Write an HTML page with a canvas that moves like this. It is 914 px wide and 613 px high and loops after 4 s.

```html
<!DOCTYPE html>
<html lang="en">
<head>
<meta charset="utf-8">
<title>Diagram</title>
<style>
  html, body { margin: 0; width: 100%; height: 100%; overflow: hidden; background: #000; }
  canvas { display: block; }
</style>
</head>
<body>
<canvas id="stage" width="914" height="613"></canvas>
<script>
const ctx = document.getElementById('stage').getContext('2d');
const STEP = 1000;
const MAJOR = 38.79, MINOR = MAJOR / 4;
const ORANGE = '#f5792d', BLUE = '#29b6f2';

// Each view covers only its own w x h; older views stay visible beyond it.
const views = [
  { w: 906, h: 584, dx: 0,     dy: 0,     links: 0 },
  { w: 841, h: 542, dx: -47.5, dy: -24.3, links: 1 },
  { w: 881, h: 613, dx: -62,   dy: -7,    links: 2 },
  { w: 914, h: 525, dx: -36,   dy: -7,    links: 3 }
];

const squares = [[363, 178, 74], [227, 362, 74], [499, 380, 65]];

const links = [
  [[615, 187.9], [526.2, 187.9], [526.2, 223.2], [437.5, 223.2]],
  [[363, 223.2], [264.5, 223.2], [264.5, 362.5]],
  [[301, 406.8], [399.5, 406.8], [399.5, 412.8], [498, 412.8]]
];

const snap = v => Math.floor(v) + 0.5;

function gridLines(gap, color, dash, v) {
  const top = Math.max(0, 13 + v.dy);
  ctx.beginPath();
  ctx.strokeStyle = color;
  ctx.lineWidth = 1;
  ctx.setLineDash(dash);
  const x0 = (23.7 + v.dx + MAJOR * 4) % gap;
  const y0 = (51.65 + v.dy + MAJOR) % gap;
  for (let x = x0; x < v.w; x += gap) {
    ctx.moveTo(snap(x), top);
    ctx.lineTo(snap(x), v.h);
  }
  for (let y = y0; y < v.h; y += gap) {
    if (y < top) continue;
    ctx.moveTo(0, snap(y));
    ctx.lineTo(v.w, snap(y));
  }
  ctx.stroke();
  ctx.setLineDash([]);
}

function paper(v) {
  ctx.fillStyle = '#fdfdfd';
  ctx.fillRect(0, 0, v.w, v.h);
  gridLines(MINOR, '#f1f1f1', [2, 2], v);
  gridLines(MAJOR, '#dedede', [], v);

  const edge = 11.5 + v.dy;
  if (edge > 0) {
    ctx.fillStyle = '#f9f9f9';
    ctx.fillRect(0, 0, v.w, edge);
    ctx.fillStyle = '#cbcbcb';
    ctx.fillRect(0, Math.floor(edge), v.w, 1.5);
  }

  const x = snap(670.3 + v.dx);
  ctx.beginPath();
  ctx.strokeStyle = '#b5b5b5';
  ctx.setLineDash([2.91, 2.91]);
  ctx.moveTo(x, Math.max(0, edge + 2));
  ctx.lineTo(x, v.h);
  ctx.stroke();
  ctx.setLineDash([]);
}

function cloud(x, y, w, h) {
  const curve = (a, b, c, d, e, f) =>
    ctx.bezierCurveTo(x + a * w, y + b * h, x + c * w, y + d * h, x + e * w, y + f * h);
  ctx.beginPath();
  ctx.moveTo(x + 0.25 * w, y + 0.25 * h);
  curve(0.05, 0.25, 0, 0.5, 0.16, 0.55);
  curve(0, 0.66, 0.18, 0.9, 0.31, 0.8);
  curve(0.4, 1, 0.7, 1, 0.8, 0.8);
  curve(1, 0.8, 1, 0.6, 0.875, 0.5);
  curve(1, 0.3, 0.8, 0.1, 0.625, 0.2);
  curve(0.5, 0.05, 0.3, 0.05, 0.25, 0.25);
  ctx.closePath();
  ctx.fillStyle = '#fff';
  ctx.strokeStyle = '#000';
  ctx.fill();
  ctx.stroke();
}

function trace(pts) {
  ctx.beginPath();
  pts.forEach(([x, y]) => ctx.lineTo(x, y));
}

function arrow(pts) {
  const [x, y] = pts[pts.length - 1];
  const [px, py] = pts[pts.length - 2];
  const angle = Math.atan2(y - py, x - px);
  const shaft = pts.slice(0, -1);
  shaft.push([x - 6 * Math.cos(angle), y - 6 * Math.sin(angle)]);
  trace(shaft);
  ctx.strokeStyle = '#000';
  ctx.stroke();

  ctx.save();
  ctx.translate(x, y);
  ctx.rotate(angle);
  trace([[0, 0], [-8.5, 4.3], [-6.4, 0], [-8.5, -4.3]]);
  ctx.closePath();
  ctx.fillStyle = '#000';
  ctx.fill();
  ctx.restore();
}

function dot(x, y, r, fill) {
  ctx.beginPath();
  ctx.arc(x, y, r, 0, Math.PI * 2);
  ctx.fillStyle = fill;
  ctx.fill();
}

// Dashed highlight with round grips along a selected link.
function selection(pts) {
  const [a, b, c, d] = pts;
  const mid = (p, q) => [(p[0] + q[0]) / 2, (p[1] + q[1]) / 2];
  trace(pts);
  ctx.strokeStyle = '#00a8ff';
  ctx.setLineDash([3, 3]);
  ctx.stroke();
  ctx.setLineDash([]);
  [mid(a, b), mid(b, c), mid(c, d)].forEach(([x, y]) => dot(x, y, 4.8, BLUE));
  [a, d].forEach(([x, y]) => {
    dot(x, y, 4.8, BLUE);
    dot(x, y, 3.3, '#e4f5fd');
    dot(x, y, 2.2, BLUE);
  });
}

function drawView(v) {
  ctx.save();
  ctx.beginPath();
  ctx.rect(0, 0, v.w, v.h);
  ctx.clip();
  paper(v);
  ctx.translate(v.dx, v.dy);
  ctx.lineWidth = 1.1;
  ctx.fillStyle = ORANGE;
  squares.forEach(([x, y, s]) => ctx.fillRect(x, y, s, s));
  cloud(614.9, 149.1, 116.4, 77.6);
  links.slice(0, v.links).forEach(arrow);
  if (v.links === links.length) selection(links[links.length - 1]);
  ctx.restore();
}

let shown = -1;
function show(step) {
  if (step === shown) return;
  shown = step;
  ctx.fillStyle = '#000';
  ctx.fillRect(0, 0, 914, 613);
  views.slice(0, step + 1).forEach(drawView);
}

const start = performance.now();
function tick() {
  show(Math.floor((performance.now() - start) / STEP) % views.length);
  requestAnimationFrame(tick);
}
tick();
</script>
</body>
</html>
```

...

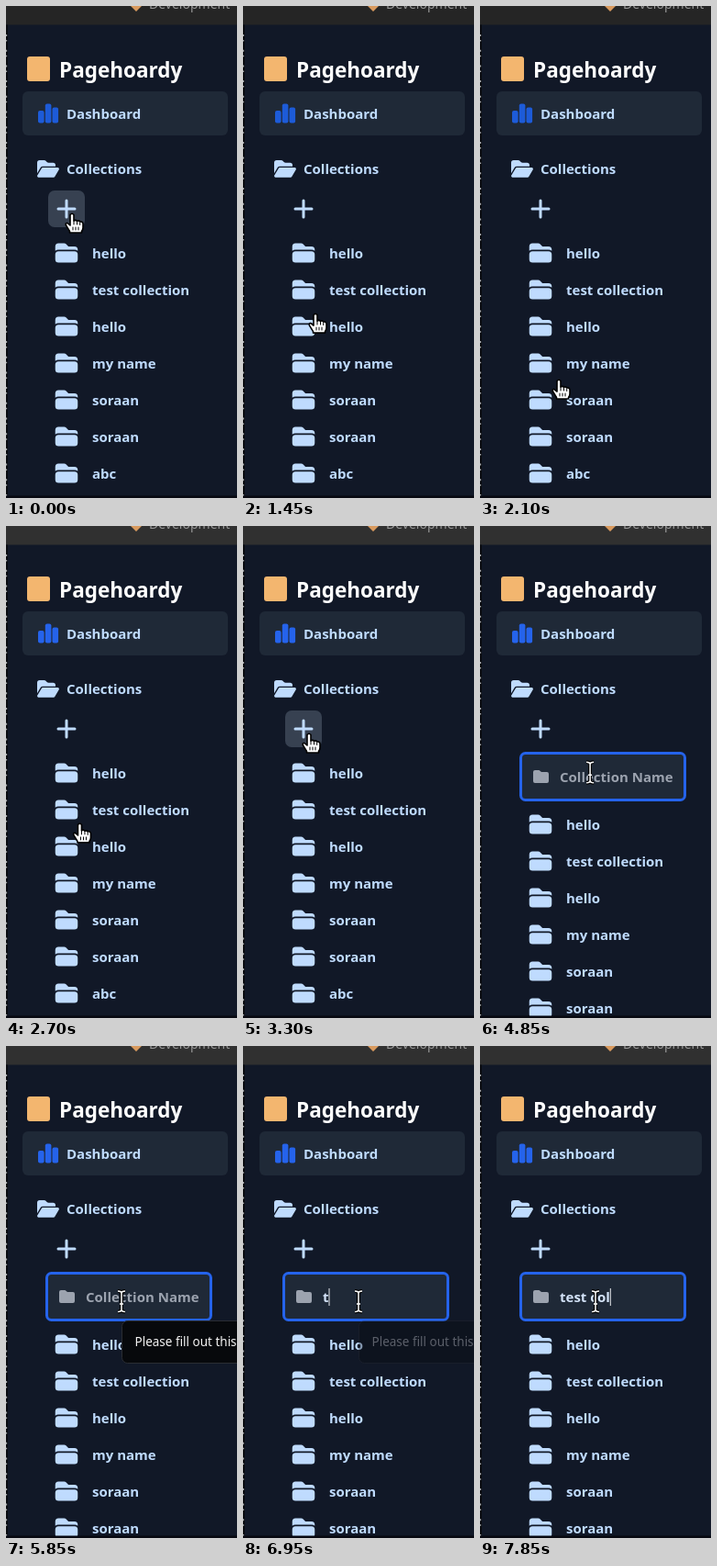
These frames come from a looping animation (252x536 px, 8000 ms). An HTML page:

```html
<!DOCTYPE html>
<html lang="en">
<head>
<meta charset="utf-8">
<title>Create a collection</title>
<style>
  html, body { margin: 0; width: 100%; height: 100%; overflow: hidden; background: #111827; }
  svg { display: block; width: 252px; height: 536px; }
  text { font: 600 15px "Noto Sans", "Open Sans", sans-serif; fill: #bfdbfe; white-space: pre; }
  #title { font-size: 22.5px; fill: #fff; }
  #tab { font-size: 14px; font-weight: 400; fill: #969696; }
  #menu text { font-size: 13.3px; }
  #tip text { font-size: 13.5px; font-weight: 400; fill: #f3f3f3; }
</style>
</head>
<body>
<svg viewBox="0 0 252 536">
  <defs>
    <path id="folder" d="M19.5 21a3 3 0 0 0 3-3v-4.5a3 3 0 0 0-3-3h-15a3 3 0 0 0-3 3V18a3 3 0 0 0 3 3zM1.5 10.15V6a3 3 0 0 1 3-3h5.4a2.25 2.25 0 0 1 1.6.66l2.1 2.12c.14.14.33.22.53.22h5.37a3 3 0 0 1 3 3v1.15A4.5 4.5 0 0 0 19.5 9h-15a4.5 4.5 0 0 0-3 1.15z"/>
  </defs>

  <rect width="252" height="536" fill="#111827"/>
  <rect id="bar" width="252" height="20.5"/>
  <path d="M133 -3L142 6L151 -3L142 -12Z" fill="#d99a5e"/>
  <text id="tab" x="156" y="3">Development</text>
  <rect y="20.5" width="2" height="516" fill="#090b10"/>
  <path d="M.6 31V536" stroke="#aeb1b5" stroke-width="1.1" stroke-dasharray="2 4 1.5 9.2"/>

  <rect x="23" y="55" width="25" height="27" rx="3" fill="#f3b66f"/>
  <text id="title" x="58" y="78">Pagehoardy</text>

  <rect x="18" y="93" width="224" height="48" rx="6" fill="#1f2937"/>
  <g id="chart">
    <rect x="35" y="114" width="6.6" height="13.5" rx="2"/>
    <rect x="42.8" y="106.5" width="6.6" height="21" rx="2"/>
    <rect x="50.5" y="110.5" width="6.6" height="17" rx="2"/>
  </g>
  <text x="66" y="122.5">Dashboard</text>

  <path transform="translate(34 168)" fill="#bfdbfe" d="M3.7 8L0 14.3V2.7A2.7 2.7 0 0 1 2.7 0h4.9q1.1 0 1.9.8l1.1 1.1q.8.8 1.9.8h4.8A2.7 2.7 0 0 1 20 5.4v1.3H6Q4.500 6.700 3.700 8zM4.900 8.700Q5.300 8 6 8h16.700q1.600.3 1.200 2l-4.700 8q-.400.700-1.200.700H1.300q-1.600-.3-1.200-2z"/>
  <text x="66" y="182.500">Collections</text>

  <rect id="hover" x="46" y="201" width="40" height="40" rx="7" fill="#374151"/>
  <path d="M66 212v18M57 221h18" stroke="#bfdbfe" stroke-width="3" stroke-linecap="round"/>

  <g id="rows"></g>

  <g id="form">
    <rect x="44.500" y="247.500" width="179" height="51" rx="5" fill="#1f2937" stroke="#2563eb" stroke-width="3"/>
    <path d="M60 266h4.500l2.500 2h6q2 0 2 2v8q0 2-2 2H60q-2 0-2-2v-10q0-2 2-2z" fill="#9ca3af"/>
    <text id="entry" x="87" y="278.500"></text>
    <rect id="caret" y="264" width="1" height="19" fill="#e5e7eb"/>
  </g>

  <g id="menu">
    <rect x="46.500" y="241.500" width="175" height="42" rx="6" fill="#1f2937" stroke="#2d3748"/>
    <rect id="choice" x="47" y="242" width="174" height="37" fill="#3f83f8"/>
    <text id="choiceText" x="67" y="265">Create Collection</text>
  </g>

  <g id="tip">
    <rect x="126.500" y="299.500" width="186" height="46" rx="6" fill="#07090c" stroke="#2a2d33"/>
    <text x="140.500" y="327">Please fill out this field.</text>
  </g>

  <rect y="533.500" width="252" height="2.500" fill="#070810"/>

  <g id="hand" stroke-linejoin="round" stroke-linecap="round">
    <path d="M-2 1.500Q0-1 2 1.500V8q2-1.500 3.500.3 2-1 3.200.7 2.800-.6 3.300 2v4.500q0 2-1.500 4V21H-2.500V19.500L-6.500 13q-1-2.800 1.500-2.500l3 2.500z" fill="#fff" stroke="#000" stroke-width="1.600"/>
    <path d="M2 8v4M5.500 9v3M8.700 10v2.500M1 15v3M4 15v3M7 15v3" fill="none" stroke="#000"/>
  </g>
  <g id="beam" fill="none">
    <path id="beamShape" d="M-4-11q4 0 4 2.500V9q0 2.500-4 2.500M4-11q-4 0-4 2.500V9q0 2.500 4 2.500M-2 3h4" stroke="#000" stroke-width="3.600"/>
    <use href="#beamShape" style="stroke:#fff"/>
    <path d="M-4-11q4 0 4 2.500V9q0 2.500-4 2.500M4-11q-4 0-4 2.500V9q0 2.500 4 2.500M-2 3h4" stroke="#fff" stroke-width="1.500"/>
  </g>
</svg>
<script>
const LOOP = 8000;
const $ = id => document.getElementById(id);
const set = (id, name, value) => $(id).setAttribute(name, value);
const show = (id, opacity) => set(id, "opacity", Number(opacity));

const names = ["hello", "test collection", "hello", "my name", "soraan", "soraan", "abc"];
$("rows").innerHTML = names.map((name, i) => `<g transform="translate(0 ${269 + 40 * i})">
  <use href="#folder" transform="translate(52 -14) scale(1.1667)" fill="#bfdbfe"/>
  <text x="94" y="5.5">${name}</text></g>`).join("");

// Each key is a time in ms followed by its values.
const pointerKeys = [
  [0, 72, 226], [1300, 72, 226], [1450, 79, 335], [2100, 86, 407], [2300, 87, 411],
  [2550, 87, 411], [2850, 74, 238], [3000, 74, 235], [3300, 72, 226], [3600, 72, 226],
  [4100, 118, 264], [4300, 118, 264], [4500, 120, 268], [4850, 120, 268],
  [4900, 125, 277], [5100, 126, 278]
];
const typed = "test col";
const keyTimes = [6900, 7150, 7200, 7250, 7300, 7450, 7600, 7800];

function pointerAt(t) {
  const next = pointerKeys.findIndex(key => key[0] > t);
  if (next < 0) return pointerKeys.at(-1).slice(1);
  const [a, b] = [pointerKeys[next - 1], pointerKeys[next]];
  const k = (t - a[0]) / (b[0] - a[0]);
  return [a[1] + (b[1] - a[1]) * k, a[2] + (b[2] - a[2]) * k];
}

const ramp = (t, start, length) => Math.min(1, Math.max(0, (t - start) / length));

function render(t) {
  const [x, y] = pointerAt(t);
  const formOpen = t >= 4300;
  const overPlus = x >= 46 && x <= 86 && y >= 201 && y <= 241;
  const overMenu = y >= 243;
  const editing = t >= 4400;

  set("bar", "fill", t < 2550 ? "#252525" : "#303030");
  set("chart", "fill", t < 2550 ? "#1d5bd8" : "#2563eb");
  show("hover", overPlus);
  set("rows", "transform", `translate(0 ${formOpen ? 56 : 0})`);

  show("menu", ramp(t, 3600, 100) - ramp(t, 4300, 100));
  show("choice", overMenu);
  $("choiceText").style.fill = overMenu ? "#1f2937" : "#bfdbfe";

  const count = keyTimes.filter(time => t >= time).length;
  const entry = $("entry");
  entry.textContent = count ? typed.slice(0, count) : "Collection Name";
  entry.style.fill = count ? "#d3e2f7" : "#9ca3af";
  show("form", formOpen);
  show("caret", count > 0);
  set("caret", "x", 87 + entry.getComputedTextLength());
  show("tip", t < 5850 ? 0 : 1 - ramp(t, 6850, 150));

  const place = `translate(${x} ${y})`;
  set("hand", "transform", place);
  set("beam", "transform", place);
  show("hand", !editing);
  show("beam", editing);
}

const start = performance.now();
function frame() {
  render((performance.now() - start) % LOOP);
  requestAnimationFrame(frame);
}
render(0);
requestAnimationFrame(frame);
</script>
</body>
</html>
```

» **INSTRUCTIONS TO FOLLOW**: The lines in the records above that include the word "snap" must be copied out.

» **SOLUTION TO THE EXERCISE**:
const snap = v => Math.floor(v) + 0.5;
    ctx.moveTo(snap(x), top);
    ctx.lineTo(snap(x), v.h);
    ctx.moveTo(0, snap(y));
    ctx.lineTo(v.w, snap(y));
  const x = snap(670.3 + v.dx);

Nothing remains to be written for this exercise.